BRIEF>
Go through the records below line by line. Count the lines with "coolness" and give the count alone.

____ RECORDS

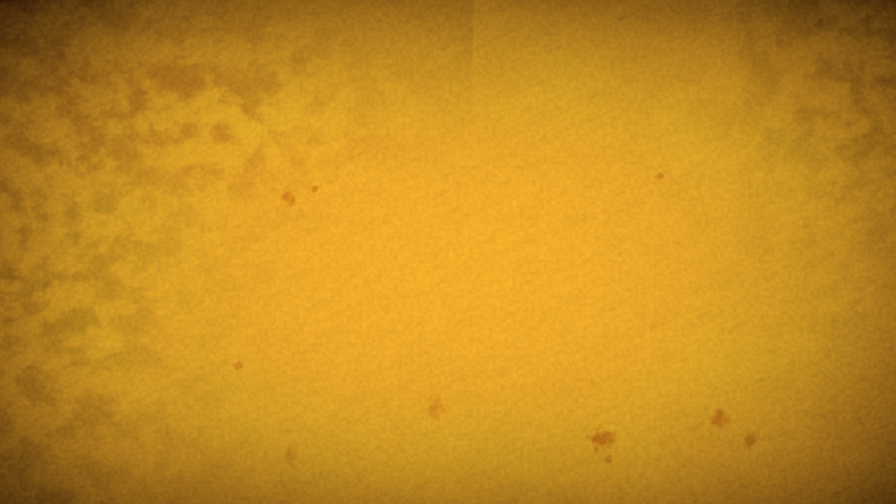
Write a Shadertoy shader that draws this texture.

```glsl
// Aged amber parchment with a dark vignette, mottled edges, fibres and stains.

const vec3 SHADE_COLOR = vec3(0.39, 0.25, 0.06);
const vec3 GLOW_COLOR = vec3(0.945, 0.68, 0.165);
const vec3 STAIN_COLOR = vec3(0.60, 0.30, 0.05);
const vec2 GLOW_CENTER = vec2(0.51, 0.475);   // fraction of the canvas
const float VIGNETTE_POWER = 2.6;             // above 2 squares off the glow
const float VIGNETTE_STRENGTH = 0.60;
const float MOTTLE_STRENGTH = 0.17;
const float FIBRE_STRENGTH = 0.055;
const float GRAIN_STRENGTH = 0.085;
const float FIBRE_SLOPE = 0.42;               // radians
const float FOLD_X = 0.938;                   // in canvas heights
const float FOLD_STRENGTH = 0.055;

// Stains: x, y, radius (in canvas heights), opacity
const int STAIN_COUNT = 10;
const vec4 STAINS[STAIN_COUNT] = vec4[](
    vec4(1.194, 0.126, 0.028, 0.62), vec4(1.426, 0.170, 0.021, 0.50),
    vec4(1.488, 0.128, 0.018, 0.40), vec4(0.861, 0.190, 0.025, 0.30),
    vec4(0.574, 0.606, 0.016, 0.48), vec4(0.625, 0.624, 0.009, 0.50),
    vec4(1.310, 0.650, 0.010, 0.45), vec4(0.475, 0.274, 0.010, 0.40),
    vec4(0.579, 0.096, 0.018, 0.28), vec4(1.206, 0.086, 0.011, 0.42));

vec2 gradientAt(vec2 cell) {
    vec3 h = fract(cell.xyx * vec3(0.1031, 0.1030, 0.0973));
    h += dot(h, h.yzx + 33.33);
    float angle = 6.2832 * fract((h.x + h.y) * h.z);
    return vec2(cos(angle), sin(angle));
}

// Gradient noise, roughly -0.7 to 0.7
float noise(vec2 p) {
    vec2 i = floor(p), f = fract(p);
    vec2 u = f * f * f * (f * (f * 6.0 - 15.0) + 10.0);
    vec2 e = vec2(1.0, 0.0);
    float low = mix(dot(gradientAt(i), f),
                    dot(gradientAt(i + e.xy), f - e.xy), u.x);
    float high = mix(dot(gradientAt(i + e.yx), f - e.yx),
                     dot(gradientAt(i + e.xx), f - e.xx), u.x);
    return mix(low, high, u.y);
}

float fbm(vec2 p) {
    float sum = 0.0, amplitude = 1.0;
    for (int octave = 0; octave < 4; octave++) {
        sum += amplitude * noise(p);
        p = mat2(1.6, 1.2, -1.2, 1.6) * p + 7.3;
        amplitude *= 0.55;
    }
    return sum;
}

float softSpot(vec2 p, vec2 center, vec2 radius) {
    vec2 d = (p - center) / radius;
    return exp(-dot(d, d));
}

void mainImage(out vec4 fragColor, in vec2 fragCoord) {
    vec2 uv = fragCoord / iResolution.xy;
    vec2 p = fragCoord / iResolution.y;

    // Squared-off vignette with a slightly uneven rim
    vec2 q = pow(abs(uv - GLOW_CENTER) * 2.0, vec2(VIGNETTE_POWER));
    float rim = q.x + q.y;
    float light = 1.0 - VIGNETTE_STRENGTH * rim;
    light += 0.06 * fbm(p * 2.6 + 4.0) * smoothstep(0.05, 0.8, rim);

    // Mottling gathers on the left side and in the upper right
    float blotch = fbm(p * vec2(13.0, 15.0) + 21.0);
    float patches = smoothstep(-0.25, 0.4, blotch) - 0.5;
    float wear = softSpot(p, vec2(0.10, 0.52), vec2(0.26, 0.55));
    wear = max(wear, softSpot(p, vec2(0.38, 0.78), vec2(0.30, 0.17)));
    wear = max(wear, 0.8 * softSpot(p, vec2(1.72, 0.83), vec2(0.24, 0.30)));
    light -= MOTTLE_STRENGTH * patches * (wear + 0.07);

    // Vertical fold fading out below the top edge
    float foldFade = smoothstep(0.68, 0.97, p.y);
    float foldSide = smoothstep(-0.006, 0.006, FOLD_X + 0.004 * noise(p * 9.0) - p.x);
    float foldReach = exp(-abs(p.x - FOLD_X) * 7.0);
    light -= FOLD_STRENGTH * foldFade * foldReach * (2.0 * foldSide - 1.0);

    // Slanted fibres and fine paper grain
    float c = cos(FIBRE_SLOPE), s = sin(FIBRE_SLOPE);
    vec2 along = vec2(c * p.x + s * p.y, c * p.y - s * p.x);
    float fibre = noise(along * vec2(13.0, 52.0)) + 0.6 * noise(along * vec2(34.0, 110.0) + 5.0);
    float crease = smoothstep(0.30, 0.62, noise(along * vec2(20.0, 60.0) + 31.0));
    float grain = noise(p * 128.0) + 0.6 * noise(p * 71.0 + 11.0);
    light += FIBRE_STRENGTH * (0.6 * fibre - crease) + GRAIN_STRENGTH * grain;

    vec3 color = mix(SHADE_COLOR, GLOW_COLOR, light);

    // Yellow ring around the orange heart, rusty worn patches
    float ring = smoothstep(0.08, 0.35, rim) * smoothstep(1.1, 0.45, rim);
    color.g += 0.018 * ring * (1.0 + fbm(p * 5.0 + 9.0));
    float rust = softSpot(p, vec2(0.40, 0.76), vec2(0.28, 0.14));
    color.g -= 0.045 * rust * smoothstep(-0.3, 0.5, blotch);

    // Stains with ragged borders
    float ragged = fbm(p * 48.0);
    for (int k = 0; k < STAIN_COUNT; k++) {
        vec4 stain = STAINS[k];
        float reach = length(p - stain.xy) / stain.z + 0.6 * ragged;
        float cover = stain.w * smoothstep(1.1, 0.25, reach);
        color = mix(color, STAIN_COLOR * clamp(light + 0.3, 0.5, 1.25), cover);
    }

    fragColor = vec4(clamp(color, 0.0, 1.0), 1.0);
}
```
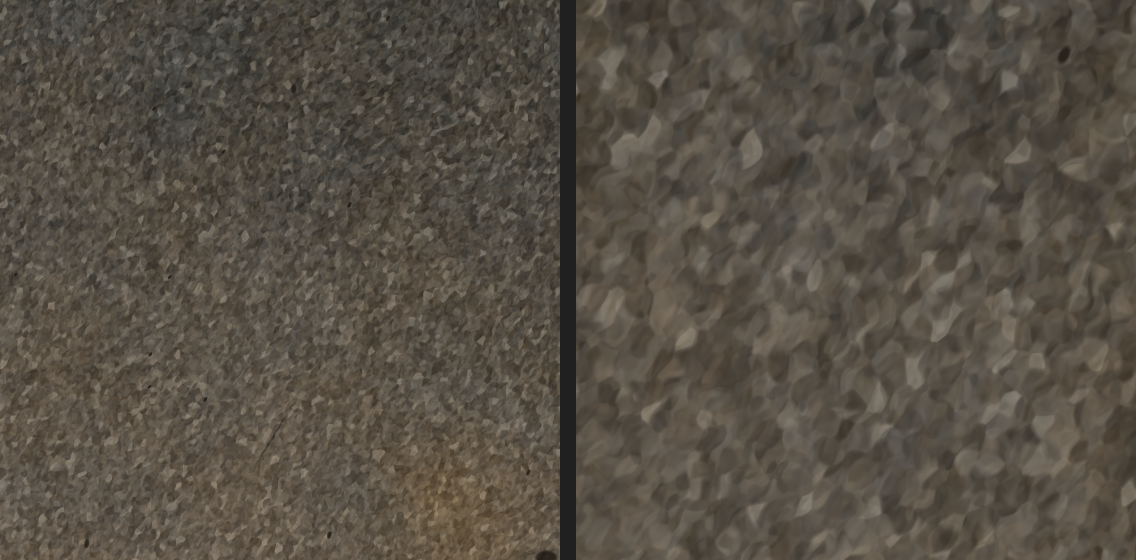
Left: the whole. Right: its middle third, enlarged.
Reproduce this texture procedurally as a three.js fragment shader.

```glsl
varying vec2 vUv;

const vec3 SHADOW_STONE = vec3(0.285, 0.268, 0.235);
const vec3 LIT_STONE = vec3(0.382, 0.345, 0.298);
const vec3 COOL_SHIFT = vec3(-0.014, 0.000, 0.016);
const vec3 AMBER_SHIFT = vec3(0.035, 0.012, -0.025);
const vec3 PIT_COLOR = vec3(0.11, 0.09, 0.07);
const float GRAIN_ANGLE = 1.02;

vec2 hash2(vec2 p) {
  vec3 q = fract(p.xyx * vec3(0.1031, 0.1030, 0.0973));
  q += dot(q, q.yzx + 33.33);
  return fract((q.xx + q.yz) * q.zy);
}

float gradientDot(vec2 cell, vec2 corner, vec2 f) {
  float a = 6.2832 * hash2(cell + corner).x;
  return dot(vec2(cos(a), sin(a)), f - corner);
}

float gradientNoise(vec2 p) {
  vec2 cell = floor(p);
  vec2 f = fract(p);
  vec2 u = f * f * f * (f * (f * 6.0 - 15.0) + 10.0);
  float low = mix(gradientDot(cell, vec2(0.0), f), gradientDot(cell, vec2(1.0, 0.0), f), u.x);
  float high = mix(gradientDot(cell, vec2(0.0, 1.0), f), gradientDot(cell, vec2(1.0), f), u.x);
  return mix(low, high, u.y);
}

float fbm(vec2 p) {
  float sum = 0.0;
  float amplitude = 1.0;
  for (int i = 0; i < 4; i++) {
    sum += amplitude * gradientNoise(p);
    p = p * 2.03 + 17.3;
    amplitude *= 0.5;
  }
  return sum;
}

// Coordinates along and across a direction
vec2 alignTo(vec2 p, float angle) {
  vec2 along = vec2(cos(angle), sin(angle));
  return vec2(dot(p, along), dot(p, vec2(-along.y, along.x)));
}

// Soft-edged cells: x is tone, y is tint, both centred on zero
vec2 softGrains(vec2 p, float sharpness) {
  vec2 cell = floor(p);
  vec2 sum = vec2(0.0);
  float total = 0.0;
  for (int y = -1; y <= 1; y++) {
    for (int x = -1; x <= 1; x++) {
      vec2 id = cell + vec2(float(x), float(y));
      vec2 offset = p - id - hash2(id);
      float weight = exp(-sharpness * dot(offset, offset));
      sum += weight * (hash2(id + 71.7) - 0.5);
      total += weight;
    }
  }
  return sum / max(total, 1e-6);
}

float ellipseMask(vec2 p, vec2 radii, float softness) {
  return 1.0 - smoothstep(1.0 - softness, 1.0 + softness, length(p / radii));
}

// Sparse dark holes, at most one in each cell
float scatteredPits(vec2 p, float frequency, float chance) {
  vec2 cell = floor(p * frequency);
  vec2 random = hash2(cell + 5.2);
  vec2 center = (cell + 0.2 + 0.6 * hash2(cell + 19.1)) / frequency;
  float size = mix(0.0025, 0.0060, random.y * random.y);
  vec2 local = alignTo(p - center, GRAIN_ANGLE + random.y - 0.5);
  return step(random.x, chance) * ellipseMask(local, size * vec2(1.5, 0.8), 0.4);
}

void main() {
  // Broad light and stain
  float patches = fbm(vUv * 3.2 + 4.0);
  float light = smoothstep(1.1, -0.05, vUv.y + 0.22 * (vUv.x - 0.5) + 0.28 * patches);
  vec3 color = mix(SHADOW_STONE, LIT_STONE, light);
  float coolness = fbm(vUv * 5.0 + 31.0) + 0.6 * (vUv.y - 0.45);
  color += COOL_SHIFT * clamp(coolness, -0.5, 0.9);
  color += AMBER_SHIFT * ellipseMask(vUv - vec2(0.81, 0.08), vec2(0.11, 0.12), 0.9);

  // Slanted flakes, with edges bent by noise
  vec2 bend = vec2(gradientNoise(vUv * 60.0), gradientNoise(vUv * 60.0 + 43.0));
  float angle = GRAIN_ANGLE + 0.05 * gradientNoise(vUv * 2.0 + 9.0);
  vec2 grainUv = alignTo(vUv + 0.005 * bend, angle);
  vec2 flakes = softGrains(grainUv * vec2(78.0, 122.0), 11.0);
  vec2 chips = softGrains(grainUv * vec2(135.0, 205.0) + 57.0, 9.0);
  float grit = gradientNoise(grainUv * vec2(150.0, 260.0));
  float clusters = fbm(vUv * 28.0 + 12.0);
  float tone = 0.135 * flakes.x + 0.085 * chips.x + 0.035 * grit + 0.025 * clusters;
  tone += 0.06 * smoothstep(0.32, 0.48, flakes.x);
  color += tone * vec3(1.0, 0.97, 0.90);
  color += COOL_SHIFT * (0.9 * flakes.y + 0.7 * chips.y);

  // Pits and a faint scratch
  float pits = scatteredPits(vUv, 9.0, 0.10);
  pits = max(pits, ellipseMask(vUv - vec2(0.975, 0.004), vec2(0.019, 0.012), 0.25));
  color = mix(color, PIT_COLOR, 0.8 * pits);
  vec2 scratchUv = alignTo(vUv - vec2(0.485, 0.215) + 0.003 * bend, GRAIN_ANGLE);
  color *= 1.0 - 0.3 * ellipseMask(scratchUv, vec2(0.055, 0.0022), 0.6);

  gl_FragColor = vec4(clamp(color, 0.0, 1.0), 1.0);
}
```
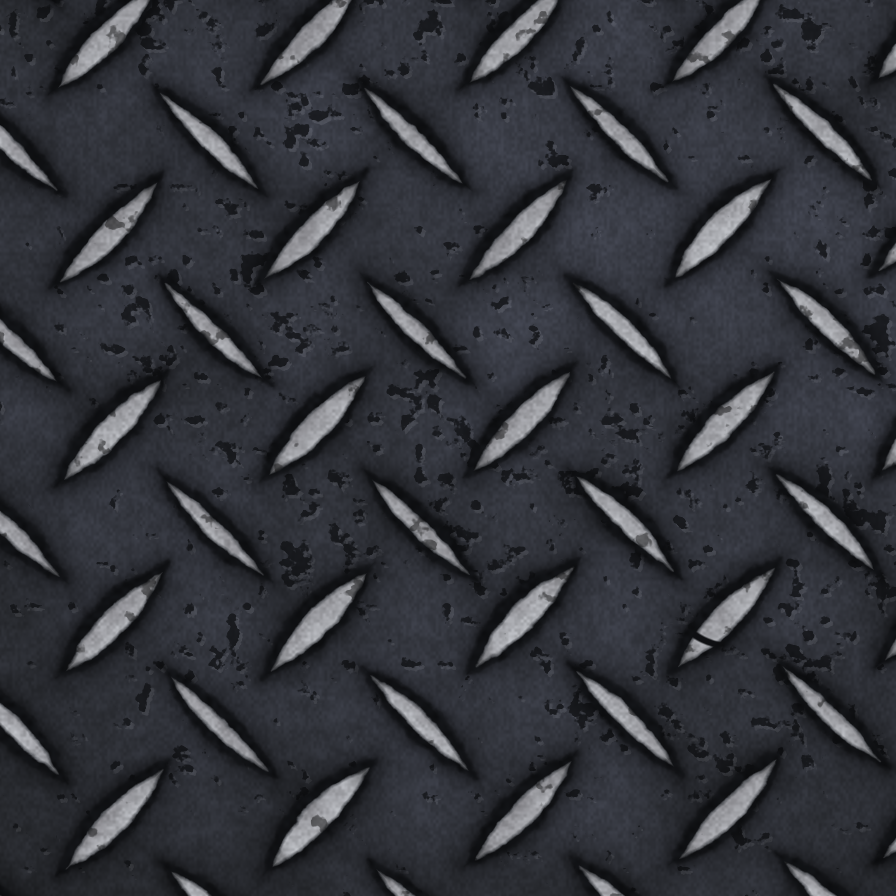
This texture is drawn by a WebGL 1 fragment shader. Its source:

```glsl
precision highp float;
// Worn dark steel tread plate with two crossing families of raised lens-shaped bars.
uniform vec2 u_resolution;

const vec2 PERIOD = vec2(0.2285, 0.2172);
const vec3 STEEL_DARK = vec3(0.155, 0.163, 0.182);
const vec3 STEEL_BLUE = vec3(0.250, 0.262, 0.305);
const vec3 SHADOW = vec3(0.055, 0.060, 0.070);
const vec3 BAR_EDGE = vec3(0.34, 0.35, 0.37);
const vec3 BAR_FACE = vec3(0.56, 0.56, 0.58);
const vec3 BAR_SHINE = vec3(0.72, 0.73, 0.75);

float hash(vec2 p) {
  return fract(sin(dot(p, vec2(127.1, 311.7))) * 43758.5453);
}

float noise(vec2 p) {
  vec2 i = floor(p), f = fract(p);
  f = f * f * (3.0 - 2.0 * f);
  return mix(mix(hash(i), hash(i + vec2(1.0, 0.0)), f.x),
             mix(hash(i + vec2(0.0, 1.0)), hash(i + 1.0), f.x), f.y);
}

float fbm(vec2 p) {
  float sum = 0.0, amp = 0.5;
  for (int i = 0; i < 4; i++) {
    sum += amp * noise(p);
    p = p * 2.03 + 17.3;
    amp *= 0.5;
  }
  return sum / 0.9375;
}

// Signed distance to a pointed lens lying along x
float lens(vec2 p, float halfLen, float halfWid) {
  p = abs(p);
  float r = (halfLen * halfLen + halfWid * halfWid) / (2.0 * halfWid);
  float c = r - halfWid;
  return (p.x - halfLen) * c > p.y * halfLen
    ? length(p - vec2(halfLen, 0.0))
    : length(p + vec2(0.0, c)) - r;
}

float fill(float d, float soft) {
  return 1.0 - smoothstep(-soft, soft, d);
}

// Plate surface: broad tone, brushed grain and clustered pits
vec3 plate(vec2 uv) {
  float light = 0.28 + 0.30 * uv.y + 0.12 * uv.x;
  light += 0.9 * (fbm(uv * 9.0) - 0.5) + 0.45 * (fbm(uv * 70.0) - 0.5);
  light -= 0.7 * dot(uv - 0.55, uv - 0.55);
  vec3 col = mix(STEEL_DARK, STEEL_BLUE, clamp(light + 0.18, -0.35, 1.2));
  col *= 0.90 + 0.20 * noise(uv * vec2(330.0, 240.0));

  float patches = smoothstep(0.40, 0.70, fbm(uv * 6.0 + 4.0) + 0.16 * (uv.y - 0.5));
  float level = mix(0.75, 0.61, patches);
  vec2 pitPos = uv * 62.0 + 31.0;
  float pit = smoothstep(level, level + 0.07, fbm(pitPos));
  float lip = smoothstep(level, level + 0.07, fbm(pitPos + vec2(-0.22, 0.25)));
  col += 0.07 * max(lip - pit, 0.0);
  return mix(col, SHADOW, 0.72 * pit);
}

// One family of bars: halfSize is length and width, shift moves the shadow sideways
vec3 addBars(vec3 col, vec2 uv, vec2 origin, vec2 axis, vec2 halfSize, float shift,
             vec2 dentCell, float px) {
  // Slightly sheared lattice
  vec2 q = uv - origin;
  q += vec2(0.011 * q.y, -0.014 * q.x);
  vec2 cell = floor(q / PERIOD + 0.5);
  q -= cell * PERIOD;
  vec2 seed = cell + origin * 37.0;
  float vary = hash(seed + 3.1);
  q += 0.005 * (vec2(hash(seed), hash(seed + 7.7)) - 0.5);

  // Bar space with a little bend and ragged edges
  vec2 p = vec2(dot(q, axis), dot(q, vec2(-axis.y, axis.x)));
  p.y += (vary - 0.5) * (p.x * p.x * 1.2 - 0.002);
  float rough = fbm(uv * 75.0 + 9.0) - 0.5;
  float wid = halfSize.y * (0.92 + 0.16 * vary);
  float d = lens(p, halfSize.x, wid) + 0.005 * rough;
  float rim = lens(p - vec2(0.0, shift), halfSize.x + 0.013, wid + 0.0095) + 0.008 * rough;

  // Soft contact shade, then the dark bevel
  col *= 1.0 - 0.48 * exp(-max(rim, 0.0) * 85.0);
  col = mix(col, SHADOW * (0.75 + 0.6 * noise(uv * 150.0)), 0.93 * fill(rim, 0.0035));

  // Worn face, lit from the lower side
  float side = p.y / wid;
  float shine = 0.40 - 0.38 * side + 0.9 * (fbm(uv * 55.0) - 0.5) + 0.35 * (vary - 0.5);
  vec3 face = mix(BAR_FACE, BAR_SHINE, clamp(shine, -0.25, 1.0));
  face = mix(BAR_EDGE, face, smoothstep(0.0, 0.0045, -d));
  face *= 0.91 + 0.18 * noise(uv * 290.0);
  face *= 1.0 - 0.45 * smoothstep(0.67, 0.75, fbm(uv * 48.0 + 21.0));
  face *= 1.0 - 0.35 * smoothstep(0.045, 0.075, abs(p.x));

  // Curved gouge across the damaged bar
  float gouge = abs(p.x + 0.036 - 8.0 * p.y * p.y + 0.35 * p.y) - 0.004;
  float damaged = 1.0 - step(0.5, length(cell - dentCell));
  face = mix(face, SHADOW, damaged * fill(gouge, 0.0015));
  return mix(col, face, fill(d, max(px, 0.0012)));
}

void main() {
  vec2 uv = gl_FragCoord.xy / u_resolution;
  float px = 1.0 / min(u_resolution.x, u_resolution.y);
  vec3 col = plate(uv);
  col = addBars(col, uv, vec2(0.122, 0.738), vec2(0.7071, 0.7071),
                vec2(0.077, 0.0148), 0.0025, vec2(3.0, -2.0), px);
  col = addBars(col, uv, vec2(0.2345, 0.844), vec2(0.7071, -0.7071),
                vec2(0.076, 0.0102), 0.0010, vec2(99.0), px);
  gl_FragColor = vec4(col, 1.0);
}
```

________

RESULT>
2